[Dataset entries]
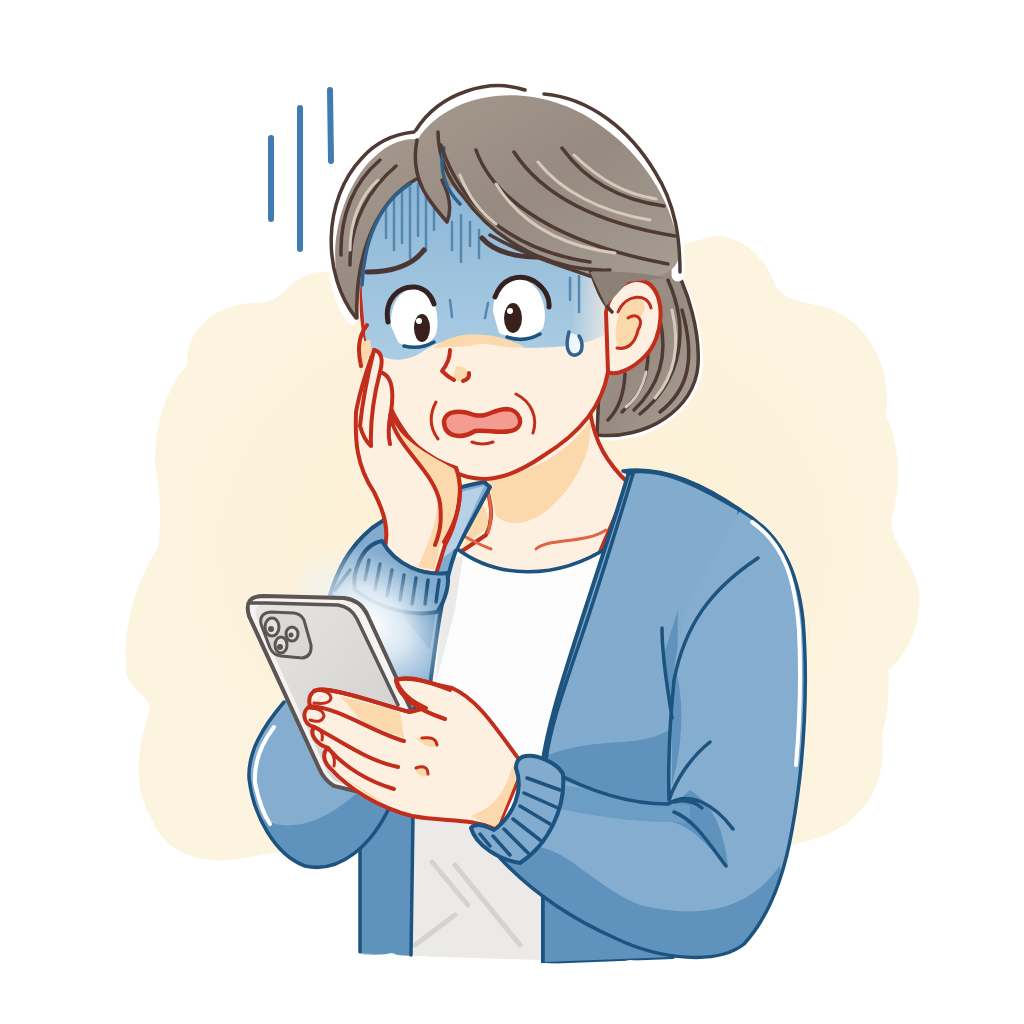
<!DOCTYPE html>
<html lang="en">
<head>
<meta charset="utf-8">
<title>Worried woman with a smartphone</title>
<style>
:root{--skin:#fef0e1;--skin-shade:#fcd9ac;--red:#c22d1c;--knit:#85add0;--knit-deep:#5f93bd;--navy:#1d537f;--hair:#a3978c;--hair-deep:#8c8077;--brown:#4f3a34;--shade:#9dc3df;--cream:#fdf3dc;--gray:#5c5553}
html,body{margin:0;background:#fff;overflow:hidden}
svg{display:block;width:1024px;height:1024px}
.line{fill:none;stroke-linecap:round;stroke-linejoin:round}
.skin{fill:var(--skin);stroke:var(--red);stroke-width:4;stroke-linejoin:round;stroke-linecap:round}
.red{stroke:var(--red);stroke-width:4}
.fine{stroke-width:3}
.knit{fill:url(#knit-tone);stroke:var(--navy);stroke-width:4;stroke-linejoin:round;stroke-linecap:round}
.navy{stroke:var(--navy);stroke-width:3.5}
.deep{fill:var(--knit-deep)}
.peach{fill:var(--skin-shade)}
.brown{stroke:var(--brown);stroke-width:3.5}
.white{stroke:#fff;stroke-width:4}
.strand{stroke:#d6cabd;stroke-width:3}
.gray{stroke:var(--gray);stroke-width:3.5}
</style>
</head>
<body>
<svg viewBox="0 0 1024 1024" role="img" aria-label="A worried woman holds her cheek and stares at her smartphone">
<defs>
<linearGradient id="knit-tone" x1="0" y1="0" x2="0" y2="1"><stop offset="0" stop-color="#82abcd"/><stop offset="1" stop-color="#81abcf"/></linearGradient>
<linearGradient id="hair-tone" x1="0" y1="0" x2="1" y2="1"><stop offset="0" stop-color="#a99d92"/><stop offset=".5" stop-color="#978b81"/><stop offset="1" stop-color="#aaa095"/></linearGradient>
<linearGradient id="phone-tone" x1="0" y1="0" x2="1" y2="1"><stop offset="0" stop-color="#e6e5e4"/><stop offset="1" stop-color="#cfcecd"/></linearGradient>
<linearGradient id="gloom" x1="0" y1="0" x2="0" y2="1"><stop offset="0" stop-color="#86b1d3"/><stop offset="1" stop-color="#abcde4"/></linearGradient>
<linearGradient id="gloom-side" x1="0" y1="0" x2="1" y2="0"><stop offset=".82" stop-color="#fff"/><stop offset="1" stop-color="#000"/></linearGradient>
<radialGradient id="glow"><stop offset="0" stop-color="#fff"/><stop offset=".45" stop-color="#f0f7fc" stop-opacity=".8"/><stop offset="1" stop-color="#e4f0fa" stop-opacity="0"/></radialGradient>
<radialGradient id="backdrop-tone"><stop offset="0" stop-color="#fcefd2"/><stop offset="1" stop-color="#fdf4e0"/></radialGradient>
<mask id="gloom-fade"><rect x="350" y="150" width="270" height="230" fill="url(#gloom-side)"/></mask>
<path id="face-shape" d="M362 285C360 225 385 175 445 150C540 150 610 210 615 285L608 372C602 405 582 432 543 456C508 480 480 486 450 470C420 456 390 425 378 370C364 345 360 320 362 285Z"/>
<clipPath id="face-clip"><use href="#face-shape"/></clipPath>
<path id="sleeve-shape" d="M740 510C778 532 797 565 803 620C808 680 805 760 792 830C783 882 766 920 744 944C718 965 660 960 615 938C570 918 530 890 500 858L530 765C580 790 630 806 672 806C664 740 670 660 690 600Z"/>
<clipPath id="sleeve-clip"><use href="#sleeve-shape"/></clipPath>
<path id="left-arm-shape" d="M285 700C262 728 248 752 249 778C253 815 275 855 305 866C340 874 372 845 390 806L330 700Z"/>
<clipPath id="left-arm-clip"><use href="#left-arm-shape"/></clipPath>
</defs>

<g id="backdrop">
<path fill="url(#backdrop-tone)" d="M310 274C285 282 286 300 260 303C220 302 186 325 187 365C165 390 155 425 155 465C160 490 162 520 158 548C140 575 120 625 127 675C132 692 150 695 150 710C138 745 132 785 150 815C162 850 195 867 245 858L315 845H790C850 835 888 800 882 735C890 710 888 690 889 670C912 650 922 615 919 590C910 555 892 545 891 520C902 485 900 445 886 415C892 370 870 318 820 306C795 300 785 300 775 285C765 255 740 236 715 236L680 245L350 290C345 275 325 268 310 274Z"/>
</g>

<g id="shock-lines" class="line" stroke="#3f7cb2" stroke-width="6"><path d="M271 138L271 219M300 108L300 249M330 90L331 161"/></g>

<g id="hair-back">
<path fill="url(#hair-tone)" stroke="#fff" stroke-width="10" d="M665 265C688 285 698 330 698 365C695 410 645 440 597 435L612 350Z"/>
<path fill="url(#hair-tone)" stroke="var(--brown)" stroke-width="3.5" d="M668 255C690 290 700 335 698 365C695 410 645 440 597 435L600 365L640 270Z"/>
<path class="line brown fine" d="M668 280C690 330 682 380 640 414M660 320C668 355 660 385 634 410M682 310C696 360 688 390 660 412M648 352C648 380 640 395 622 412M625 374C624 395 618 410 608 420"/>
<path class="line strand" d="M672 310C680 345 675 375 655 398M646 372C642 390 635 400 626 407"/>
</g>

<g id="neck">
<path class="skin" d="M484 478C492 505 494 518 486 535L456 555L470 575L590 575L629 484C606 462 595 442 590 412L500 450Z"/>
<path class="peach" d="M488 478C530 475 570 452 590 420C594 450 575 488 545 512C528 524 510 528 496 516ZM478 500C485 505 490 515 487 528L465 545Z"/>
<path class="line red fine" d="M484 480C493 505 492 520 488 533M462 535Q480 545 491 549M536 549C548 538 585 544 606 530" style="stroke:#df6546"/>
</g>

<g id="shirt">
<path fill="#fdfdfd" d="M455 546C495 578 555 578 610 546L548 760V960L412 956L430 690Z"/>
<path fill="#ebeae8" d="M447 560L463 556L455 610L435 685ZM413 815L500 828L543 880V960L412 956Z"/>
<path class="line" stroke="#d5d3d0" stroke-width="5" d="M432 862L468 905M455 865L520 945M415 945L455 915"/>
<path class="line navy" stroke-width="4" d="M456 548C495 578 555 582 610 546"/>
</g>

<g id="cardigan-left">
<path class="deep" d="M360 810L414 800L412 956L360 953Z"/>
<path class="deep" fill-opacity=".7" d="M362 900L412 918V955H361Z"/>
<path class="line navy" d="M360 845V952M413 815L411 955" stroke-width="4"/>
<path class="knit" d="M484 482C440 490 400 508 372 528C348 548 338 570 330 595L350 605L410 715L430 685C436 640 442 588 456 550L490 487Z"/>
<path fill="#b6d1e6" d="M484 486L446 496L440 560L456 548Z"/>
<path class="deep" d="M372 600L436 612L430 650L400 612Z"/>
<use href="#left-arm-shape" fill="var(--knit)"/>
<path class="deep" clip-path="url(#left-arm-clip)" d="M255 815C290 838 330 820 365 785H400V880H250Z"/>
<path class="line navy" stroke-width="4" d="M284 702C262 728 248 752 249 778C253 815 275 855 305 866C340 874 372 845 390 806"/>
<path class="line white" d="M274 727C258 748 254 766 255 783C259 802 264 815 270 824"/>
</g>

<g id="cardigan-right">
<path class="knit" d="M629 472C660 468 690 480 740 510L715 700L672 815L673 957L543 962V760C552 700 590 600 629 472Z" stroke="none"/>
<path class="deep" d="M548 755C600 735 640 750 672 728L662 660L678 610L675 830L550 800ZM543 865L600 915L673 935V957L543 962Z"/>
<path class="line navy" stroke-width="4" d="M740 510C700 482 660 466 623 471L633 474C616 530 598 590 577 650C560 700 550 730 546 760M543 880V962"/>
<use href="#sleeve-shape" fill="var(--knit)"/>
<g clip-path="url(#sleeve-clip)">
<path class="deep" d="M500 850C560 830 580 880 640 905C700 920 750 910 780 865L790 970H500ZM672 806L690 790C705 800 722 815 728 866C705 845 695 828 672 822ZM672 660C685 690 684 740 672 785Z"/>
<path fill="#6c9dc5" d="M530 780L610 792L690 806L690 822C630 824 570 812 530 802Z"/>
</g>
<path class="line navy" stroke-width="4" d="M740 510C778 532 797 565 803 620C808 680 805 760 792 830C783 882 766 920 744 944C718 965 660 960 615 938C570 918 530 890 500 858M550 770C590 792 630 804 668 804"/>
<path class="line navy fine" d="M758 558C710 590 685 625 674 680C670 720 668 765 669 800C676 780 690 758 710 742M662 628C662 660 668 690 672 718M668 804C690 790 715 805 733 829M674 812C695 820 710 845 726 866M674 802Q690 798 702 808"/>
<path class="line white" d="M752 522C785 545 795 580 799 630C801 675 800 720 796 765"/>
</g>

<g id="face">
<use href="#face-shape" class="skin"/>
<g clip-path="url(#face-clip)">
<path fill="url(#gloom)" mask="url(#gloom-fade)" d="M350 150H620V325C595 346 560 348 525 348C495 338 450 332 425 350C405 365 382 362 366 345Z"/>
<path class="peach" d="M433 348C455 330 490 330 525 347C500 350 490 340 470 346Z"/>
<path class="line" stroke="#5588b1" stroke-width="2.5" d="M386 200V238M394 195V250M402 192V243M410 188V258M418 184V236M426 186V251M434 194V230M452 222V250M461 215V262M470 222V246M479 230V258M570 278V300M579 276V312M450 300L452 317M488 303L485 318"/>
</g>
<path class="skin" d="M606 312C610 288 632 274 648 283C667 296 663 338 646 355C632 370 615 376 608 372Z"/>
<path class="peach" d="M618 348C612 330 618 304 634 299C650 297 646 315 637 320C646 330 638 346 618 348Z"/>
<path class="line red fine" d="M618 312C626 294 647 292 651 308M628 318C638 312 644 320 638 330C635 344 627 350 617 348"/>
</g>

<g id="features">
<g id="eyes">
<path fill="#fff" d="M391 326C390 298 405 287 418 288C434 291 441 315 436 334C428 350 405 348 398 342ZM493 312C493 288 507 277 522 279C541 284 549 310 543 328C535 341 508 338 499 333Z"/>
<ellipse cx="422" cy="328" rx="8" ry="14" fill="#38211b"/><ellipse cx="513" cy="318" rx="9" ry="15" fill="#38211b"/>
<circle cx="419" cy="321" r="3" fill="#fff"/><circle cx="510" cy="311" r="3" fill="#fff"/>
<path class="line" stroke="#33221f" stroke-width="5" d="M388 322C384 300 398 286 415 287C426 288 432 297 434 304M495 297C502 278 519 273 534 281C545 288 550 298 549 307"/>
<path class="line navy" d="M404 346Q420 350 434 342M507 337Q524 343 540 334"/>
</g>
<path class="line" stroke="#4a3735" stroke-width="5" d="M367 272C390 272 412 266 424 250M482 238C494 252 518 258 542 257"/>
<path class="peach" d="M456 366Q470 366 468 379Q460 384 453 379Z"/>
<path class="line red" d="M450 350C450 360 446 366 442 371C446 375 450 378 454 380M463 381Q470 379 469 373"/>
<path fill="#f49c92" stroke="var(--red)" stroke-width="4.5" d="M444 421C446 410 461 410 474 415C488 418 493 409 507 409C520 410 525 425 514 430C501 435 488 429 475 431C462 439 444 438 444 421Z"/>
<path class="line red fine" d="M436 402C429 415 430 428 438 439M516 394C532 402 538 418 533 433M472 442Q482 446 493 442"/>
<path fill="#eff7fc" stroke="#32648e" stroke-width="3.5" stroke-linecap="round" d="M569 332C564 350 570 356 576 355C584 353 583 342 579 336"/>
</g>

<g id="hair-front">
<path class="line" stroke="#fff" stroke-width="13" d="M352 318C318 270 330 150 414 134C450 80 545 70 620 125C665 165 680 215 678 275"/>
<path fill="url(#hair-tone)" d="M356 318C322 280 332 205 368 163C385 145 400 138 418 139C450 90 535 78 600 125C650 160 674 210 679 250C681 275 655 282 600 278C550 268 490 240 462 192C458 190 450 186 445 182C452 200 452 215 447 222C435 208 424 195 418 178C385 195 365 235 361 286Z"/>
<path class="line brown" d="M356 318C322 275 322 200 362 158C376 142 395 134 414 132M416 130C440 92 490 78 525 90M544 94C590 98 630 130 655 172C676 205 680 240 680 272M357 318C355 270 368 205 418 178M418 178C424 195 435 208 447 222C452 210 450 196 442 180M417 140C413 160 416 174 422 187M438 132C438 155 448 180 463 196C500 248 560 272 610 270"/>
<path class="line" stroke="#315f87" stroke-width="3.5" d="M444 148C438 170 446 190 460 204M362 285C364 240 380 202 410 184"/>
<path class="line brown fine" d="M441 145C460 205 510 250 590 262M476 150C490 190 540 240 668 264M514 152C540 192 590 222 675 236M562 148C585 180 620 200 664 206M490 235C530 258 570 268 606 282M590 270C596 285 600 300 612 312M350 265C350 222 368 190 396 166M341 255C340 215 354 182 380 160"/>
<path class="line strand" d="M350 250C350 222 360 196 378 180M496 184C520 222 560 246 615 253M538 162C560 190 600 212 650 220M574 155C600 180 625 194 656 199M460 175C470 200 482 213 496 224"/>
<path fill="var(--hair-deep)" d="M590 272Q630 270 668 278L628 282L606 306Z"/>
</g>

<g id="cheek-hand">
<path class="skin" d="M384 552C390 530 384 512 374 492C356 465 355 440 356 412C360 390 366 372 374 350C384 352 382 365 380 372C392 375 394 392 391 412C402 440 432 460 456 468C463 488 459 520 445 545L436 574L392 566Z"/>
<path class="peach" d="M394 426C415 450 440 460 456 470C462 500 452 528 440 546L434 570L418 567C434 530 446 500 428 476C414 460 400 445 394 426ZM360 342L370 340L372 352L360 374Z"/>
<path class="line red" d="M367 325C357 338 358 352 361 366M374 350C366 382 362 405 360 426Q364 440 371 446M380 372C374 395 370 420 371 446M391 412Q387 430 390 444M390 415C396 448 434 470 440 503C442 522 440 532 435 545M456 468C466 495 456 522 444 542"/>
<path class="knit" d="M382 541C360 545 352 575 355 590C378 608 410 617 437 612C446 600 450 582 447 573C424 576 396 566 382 541Z"/>
<path class="line navy fine" d="M369 560L365 580M380 564L375 590M392 570L387 596M404 575L400 600M416 578L412 604M428 580L425 604M439 580L436 602M350 570L335 590"/>
</g>

<g id="phone">
<ellipse cx="370" cy="622" rx="92" ry="66" fill="url(#glow)" transform="rotate(38 370 622)"/>
<path fill="#f4f3f2" stroke="var(--gray)" stroke-width="4" d="M264 596L344 598Q360 600 367 614L412 712L355 791L334 786Q324 780 319 768L249 616C245 602 250 596 264 596Z"/>
<path fill="url(#phone-tone)" d="M268 604L338 606Q350 607 356 618L402 716L352 787L337 782Q329 777 325 767L256 616Q253 604 268 604Z"/>
<path class="line gray fine" d="M250 603Q257 603 266 603L338 605Q351 607 357 619L398 705"/>
<g id="camera" fill="#e3e2e1" stroke="var(--gray)" stroke-width="3">
<path fill="#d9d8d7" d="M271 612L294 613Q301 614 304 620L311 645Q312 657 302 658L281 656Q273 655 270 648L261 624Q259 613 271 612Z"/>
<ellipse cx="272" cy="627" rx="7" ry="9"/><ellipse cx="281" cy="645" rx="6" ry="8"/><ellipse cx="292" cy="634" rx="6" ry="7"/>
</g>
<g fill="var(--gray)"><circle cx="271" cy="629" r="3"/><circle cx="280" cy="647" r="3"/><circle cx="291" cy="635" r="2.5"/></g>
</g>

<g id="holding-hand">
<path class="skin" d="M396 680C408 674 430 684 452 688C480 700 500 735 524 766L497 829C470 818 445 822 412 816C380 808 350 790 330 768C322 760 323 752 328 748C316 744 309 734 314 727C302 724 302 710 310 706C307 694 314 687 328 690C355 694 385 706 410 712L426 708C412 702 400 692 396 680Z"/>
<path class="peach" d="M522 766L497 828L470 816C490 810 505 795 512 766ZM340 696L400 712L404 738L362 722ZM416 738Q432 734 439 745Q430 752 416 738ZM414 768Q428 762 429 774Q422 782 414 768ZM340 775L380 800L430 814L372 798Z"/>
<path class="line red" d="M396 681C400 700 424 712 445 719M328 690C355 694 385 706 410 712M310 706C340 708 372 732 404 741M314 727C340 740 365 760 398 767M328 748C345 768 370 782 394 789M396 680C410 676 435 684 450 690"/>
<path class="line red fine" d="M314 690Q330 690 331 698Q330 705 314 703M308 708Q323 708 324 716Q322 724 310 720M315 727Q324 730 322 740M328 749Q336 755 334 766M422 738Q436 736 437 745M416 768Q428 764 428 774"/>
<path class="knit" d="M522 757C536 752 558 764 563 774C566 808 548 845 520 863C500 860 476 846 471 828C476 822 486 826 494 830C514 815 524 790 516 768Q516 760 522 757Z"/>
<path class="line navy fine" d="M527 778L560 790M524 793L558 808M520 806L550 824M513 819L540 840M504 829L528 853M493 836L510 855M480 834L490 846"/>
</g>

<g id="torn-edge" fill="#fff"><path d="M355 953Q375 957 392 953Q410 960 425 956Q455 966 480 959Q510 966 545 963Q600 968 630 960Q655 964 678 961L678 980H355Z"/></g>
</svg>
</body>
</html>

What needs to be done ▸
From the line containing "766L497 828L470 816C490" to the final line of the data, repeat each line exactly. Include both ends.

Exercise response ▸
<path class="peach" d="M522 766L497 828L470 816C490 810 505 795 512 766ZM340 696L400 712L404 738L362 722ZM416 738Q432 734 439 745Q430 752 416 738ZM414 768Q428 762 429 774Q422 782 414 768ZM340 775L380 800L430 814L372 798Z"/>
<path class="line red" d="M396 681C400 700 424 712 445 719M328 690C355 694 385 706 410 712M310 706C340 708 372 732 404 741M314 727C340 740 365 760 398 767M328 748C345 768 370 782 394 789M396 680C410 676 435 684 450 690"/>
<path class="line red fine" d="M314 690Q330 690 331 698Q330 705 314 703M308 708Q323 708 324 716Q322 724 310 720M315 727Q324 730 322 740M328 749Q336 755 334 766M422 738Q436 736 437 745M416 768Q428 764 428 774"/>
<path class="knit" d="M522 757C536 752 558 764 563 774C566 808 548 845 520 863C500 860 476 846 471 828C476 822 486 826 494 830C514 815 524 790 516 768Q516 760 522 757Z"/>
<path class="line navy fine" d="M527 778L560 790M524 793L558 808M520 806L550 824M513 819L540 840M504 829L528 853M493 836L510 855M480 834L490 846"/>
</g>

<g id="torn-edge" fill="#fff"><path d="M355 953Q375 957 392 953Q410 960 425 956Q455 966 480 959Q510 966 545 963Q600 968 630 960Q655 964 678 961L678 980H355Z"/></g>
</svg>
</body>
</html>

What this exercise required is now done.